Tue | Aug 14, 2018

Letter of the Day: Health sector in need of life-saving surgery

Published:Wednesday | May 6, 2015 | 12:00 AM


A recent Gleaner report outlining more inadequacies in Jamaica's health sector has apparently irked the People's National Party 'massive' everywhere and the criticisms of the Jamaica Medical Doctors' Association (JMDA) president, Dr Alfred Dawes, have taken on (as expected) political overtones.

The good doctor is apparently out of line for bringing to the nation's attention the unhealthy conditions that exist within the island's health facilities, armed with mountains of corroborating evidence to support his charges.

Dr Dawes' detailing of the debilitating conditions at hospitals makes a mockery of all the rhetoric being presented in governmental media pronouncements.

The charges are damning! If we can, for a moment, divest ourselves of our political biases and think of doctors being given 'scandal bags' instead of surgical aprons to do their work in operating theatres, or the non-availability of a basic surgical mask, or being asked to resterilise disposable equipment as there is no replacement available, we should then begin to get the picture.

Our heath-care system is in critical need of attention, and one has to be blind to not be able to see this.

The role of Government is to provide for the health and safety of its population. In this regard, Jamaica has failed miserably. The decrepit state of health facilities feeds into the psyche of anyone who works in the sector, as working conditions are a critical element in motivating employees.




In the circumstances, we are left to wonder how delivery of successful patient care can ever be obtained in such an environment.
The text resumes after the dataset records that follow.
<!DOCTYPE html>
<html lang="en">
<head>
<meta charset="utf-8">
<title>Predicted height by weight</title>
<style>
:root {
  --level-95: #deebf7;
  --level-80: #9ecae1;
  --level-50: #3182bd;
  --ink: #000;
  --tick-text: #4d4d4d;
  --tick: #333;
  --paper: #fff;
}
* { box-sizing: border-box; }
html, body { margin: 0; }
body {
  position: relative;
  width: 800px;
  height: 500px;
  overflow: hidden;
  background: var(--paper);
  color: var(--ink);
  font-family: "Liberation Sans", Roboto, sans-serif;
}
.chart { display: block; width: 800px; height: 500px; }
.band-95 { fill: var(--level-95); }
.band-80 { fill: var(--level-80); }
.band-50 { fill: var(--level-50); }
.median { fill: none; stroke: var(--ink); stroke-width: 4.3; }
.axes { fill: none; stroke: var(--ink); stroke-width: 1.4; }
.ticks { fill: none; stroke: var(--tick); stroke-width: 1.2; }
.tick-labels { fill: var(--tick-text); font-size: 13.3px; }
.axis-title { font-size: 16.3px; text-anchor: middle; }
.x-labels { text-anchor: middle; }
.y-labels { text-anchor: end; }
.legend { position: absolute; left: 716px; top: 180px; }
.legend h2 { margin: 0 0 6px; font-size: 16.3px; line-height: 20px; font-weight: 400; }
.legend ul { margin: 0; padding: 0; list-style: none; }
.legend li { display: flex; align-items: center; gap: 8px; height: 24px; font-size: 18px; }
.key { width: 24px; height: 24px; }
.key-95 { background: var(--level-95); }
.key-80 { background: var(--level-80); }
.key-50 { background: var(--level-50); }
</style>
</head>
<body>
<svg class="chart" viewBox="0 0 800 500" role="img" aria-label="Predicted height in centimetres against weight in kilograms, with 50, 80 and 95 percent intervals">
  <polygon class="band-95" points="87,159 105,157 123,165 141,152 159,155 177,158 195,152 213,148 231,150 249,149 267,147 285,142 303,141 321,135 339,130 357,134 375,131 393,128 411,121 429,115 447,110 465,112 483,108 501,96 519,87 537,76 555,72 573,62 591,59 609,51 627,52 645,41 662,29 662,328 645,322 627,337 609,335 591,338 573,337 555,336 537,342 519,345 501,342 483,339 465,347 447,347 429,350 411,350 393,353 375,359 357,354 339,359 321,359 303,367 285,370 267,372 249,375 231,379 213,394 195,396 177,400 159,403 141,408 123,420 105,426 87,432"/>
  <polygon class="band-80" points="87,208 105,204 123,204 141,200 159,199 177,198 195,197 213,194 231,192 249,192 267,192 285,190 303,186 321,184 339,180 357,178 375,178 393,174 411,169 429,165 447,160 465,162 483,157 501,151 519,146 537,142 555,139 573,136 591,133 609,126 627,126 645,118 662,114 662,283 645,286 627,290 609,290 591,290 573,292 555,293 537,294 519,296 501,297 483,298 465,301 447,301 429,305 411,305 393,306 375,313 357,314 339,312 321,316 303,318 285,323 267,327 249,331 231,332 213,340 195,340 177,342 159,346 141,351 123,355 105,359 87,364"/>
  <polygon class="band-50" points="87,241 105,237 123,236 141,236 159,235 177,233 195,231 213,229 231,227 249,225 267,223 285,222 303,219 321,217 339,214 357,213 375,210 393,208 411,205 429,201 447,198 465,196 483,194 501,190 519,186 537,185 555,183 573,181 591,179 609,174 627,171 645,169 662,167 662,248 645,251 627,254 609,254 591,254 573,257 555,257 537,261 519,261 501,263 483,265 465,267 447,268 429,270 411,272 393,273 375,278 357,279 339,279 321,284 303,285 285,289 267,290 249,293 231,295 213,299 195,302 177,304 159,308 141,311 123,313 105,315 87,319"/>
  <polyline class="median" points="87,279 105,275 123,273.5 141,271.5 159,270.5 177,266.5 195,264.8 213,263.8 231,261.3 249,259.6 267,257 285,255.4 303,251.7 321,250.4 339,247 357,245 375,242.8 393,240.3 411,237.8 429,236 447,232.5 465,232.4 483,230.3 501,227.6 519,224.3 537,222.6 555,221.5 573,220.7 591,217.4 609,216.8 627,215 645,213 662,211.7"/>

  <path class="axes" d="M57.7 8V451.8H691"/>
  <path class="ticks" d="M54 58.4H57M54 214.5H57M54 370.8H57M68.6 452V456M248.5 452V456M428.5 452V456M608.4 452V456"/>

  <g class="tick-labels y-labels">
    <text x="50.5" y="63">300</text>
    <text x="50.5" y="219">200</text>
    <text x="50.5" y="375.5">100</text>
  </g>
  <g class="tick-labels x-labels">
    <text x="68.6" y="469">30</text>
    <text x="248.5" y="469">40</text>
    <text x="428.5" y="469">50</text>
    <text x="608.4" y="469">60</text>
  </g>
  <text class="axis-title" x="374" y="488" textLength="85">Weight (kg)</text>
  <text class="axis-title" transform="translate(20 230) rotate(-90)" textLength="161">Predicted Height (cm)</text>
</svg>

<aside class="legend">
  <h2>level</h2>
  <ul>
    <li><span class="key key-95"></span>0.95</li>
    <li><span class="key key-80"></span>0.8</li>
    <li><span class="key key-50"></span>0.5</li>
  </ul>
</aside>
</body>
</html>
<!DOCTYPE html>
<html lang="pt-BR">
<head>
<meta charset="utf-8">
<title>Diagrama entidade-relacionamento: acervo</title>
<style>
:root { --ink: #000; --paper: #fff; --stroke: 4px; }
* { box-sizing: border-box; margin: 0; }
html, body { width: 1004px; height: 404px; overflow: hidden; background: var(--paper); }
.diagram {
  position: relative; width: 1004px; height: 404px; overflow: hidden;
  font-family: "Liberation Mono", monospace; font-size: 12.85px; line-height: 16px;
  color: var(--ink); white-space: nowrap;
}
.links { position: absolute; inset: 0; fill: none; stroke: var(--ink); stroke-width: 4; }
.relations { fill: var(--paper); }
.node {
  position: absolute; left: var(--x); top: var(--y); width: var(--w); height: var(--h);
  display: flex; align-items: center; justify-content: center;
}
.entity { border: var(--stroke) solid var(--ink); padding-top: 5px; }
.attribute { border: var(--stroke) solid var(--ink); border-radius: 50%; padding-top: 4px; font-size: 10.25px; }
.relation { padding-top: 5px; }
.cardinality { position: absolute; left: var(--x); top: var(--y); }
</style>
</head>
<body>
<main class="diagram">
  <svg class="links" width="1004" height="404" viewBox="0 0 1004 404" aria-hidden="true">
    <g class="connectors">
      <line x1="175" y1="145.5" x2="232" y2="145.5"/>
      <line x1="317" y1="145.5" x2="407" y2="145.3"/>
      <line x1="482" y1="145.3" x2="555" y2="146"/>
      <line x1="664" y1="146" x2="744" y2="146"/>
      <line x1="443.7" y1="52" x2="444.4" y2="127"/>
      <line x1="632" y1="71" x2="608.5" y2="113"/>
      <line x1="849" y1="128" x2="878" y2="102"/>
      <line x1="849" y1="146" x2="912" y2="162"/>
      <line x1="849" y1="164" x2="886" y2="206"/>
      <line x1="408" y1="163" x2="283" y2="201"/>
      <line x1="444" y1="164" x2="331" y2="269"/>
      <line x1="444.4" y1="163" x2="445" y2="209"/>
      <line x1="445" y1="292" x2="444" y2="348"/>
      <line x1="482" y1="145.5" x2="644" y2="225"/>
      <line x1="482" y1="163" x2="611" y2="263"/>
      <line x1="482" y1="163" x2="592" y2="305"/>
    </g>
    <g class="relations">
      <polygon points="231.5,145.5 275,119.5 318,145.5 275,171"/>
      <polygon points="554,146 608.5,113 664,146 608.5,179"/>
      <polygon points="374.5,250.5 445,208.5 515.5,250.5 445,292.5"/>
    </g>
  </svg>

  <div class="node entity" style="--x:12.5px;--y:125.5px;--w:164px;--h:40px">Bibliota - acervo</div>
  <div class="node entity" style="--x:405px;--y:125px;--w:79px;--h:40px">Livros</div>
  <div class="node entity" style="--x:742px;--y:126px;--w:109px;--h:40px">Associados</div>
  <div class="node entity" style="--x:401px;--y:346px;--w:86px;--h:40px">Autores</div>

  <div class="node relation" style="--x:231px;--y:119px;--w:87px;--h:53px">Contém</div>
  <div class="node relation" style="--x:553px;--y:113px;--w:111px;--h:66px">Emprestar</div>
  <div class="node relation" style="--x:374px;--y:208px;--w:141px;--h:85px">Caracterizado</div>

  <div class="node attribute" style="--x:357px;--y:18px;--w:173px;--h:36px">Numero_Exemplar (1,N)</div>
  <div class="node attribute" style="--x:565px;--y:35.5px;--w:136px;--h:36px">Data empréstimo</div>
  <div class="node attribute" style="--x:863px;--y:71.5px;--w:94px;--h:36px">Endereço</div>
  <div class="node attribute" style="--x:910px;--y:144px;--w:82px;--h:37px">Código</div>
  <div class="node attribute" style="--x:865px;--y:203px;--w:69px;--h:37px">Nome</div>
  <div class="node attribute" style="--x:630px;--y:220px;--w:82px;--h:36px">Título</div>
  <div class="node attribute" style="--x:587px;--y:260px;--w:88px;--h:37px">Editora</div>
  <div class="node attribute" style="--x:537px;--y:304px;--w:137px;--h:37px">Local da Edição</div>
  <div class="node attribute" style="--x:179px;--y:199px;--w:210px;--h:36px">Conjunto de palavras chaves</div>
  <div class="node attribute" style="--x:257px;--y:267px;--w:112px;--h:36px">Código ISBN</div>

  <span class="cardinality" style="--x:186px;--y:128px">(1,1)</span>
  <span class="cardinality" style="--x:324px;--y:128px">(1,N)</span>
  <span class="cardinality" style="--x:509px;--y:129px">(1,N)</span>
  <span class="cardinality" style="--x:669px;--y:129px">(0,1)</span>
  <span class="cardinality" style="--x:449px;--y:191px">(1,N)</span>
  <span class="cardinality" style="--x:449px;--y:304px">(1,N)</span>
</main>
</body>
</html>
And let us not even venture into the area of remuneration at all levels of the sector.

It is time that Jamaicans recognise the need to shed the political posturing, lock arms together, and demand a comprehensive overhaul of health care.

Clearly, my friend, Dr Fenton Ferguson's, personal handicap was even greater than imagined, and I am convinced that his vision of health-care delivery is way below what can be considered as meeting even minimum acceptable standards.

The time has come to not only jettison Ferguson, but to also create a doable health-care programme that addresses basic public health and incorporates basic preventative health-care approaches. At the treatment level, provide material and equipment at the regional hospitals and ensure that they deliver a basic level of treatment and care, even with very limited resources.



Coral Springs, Florida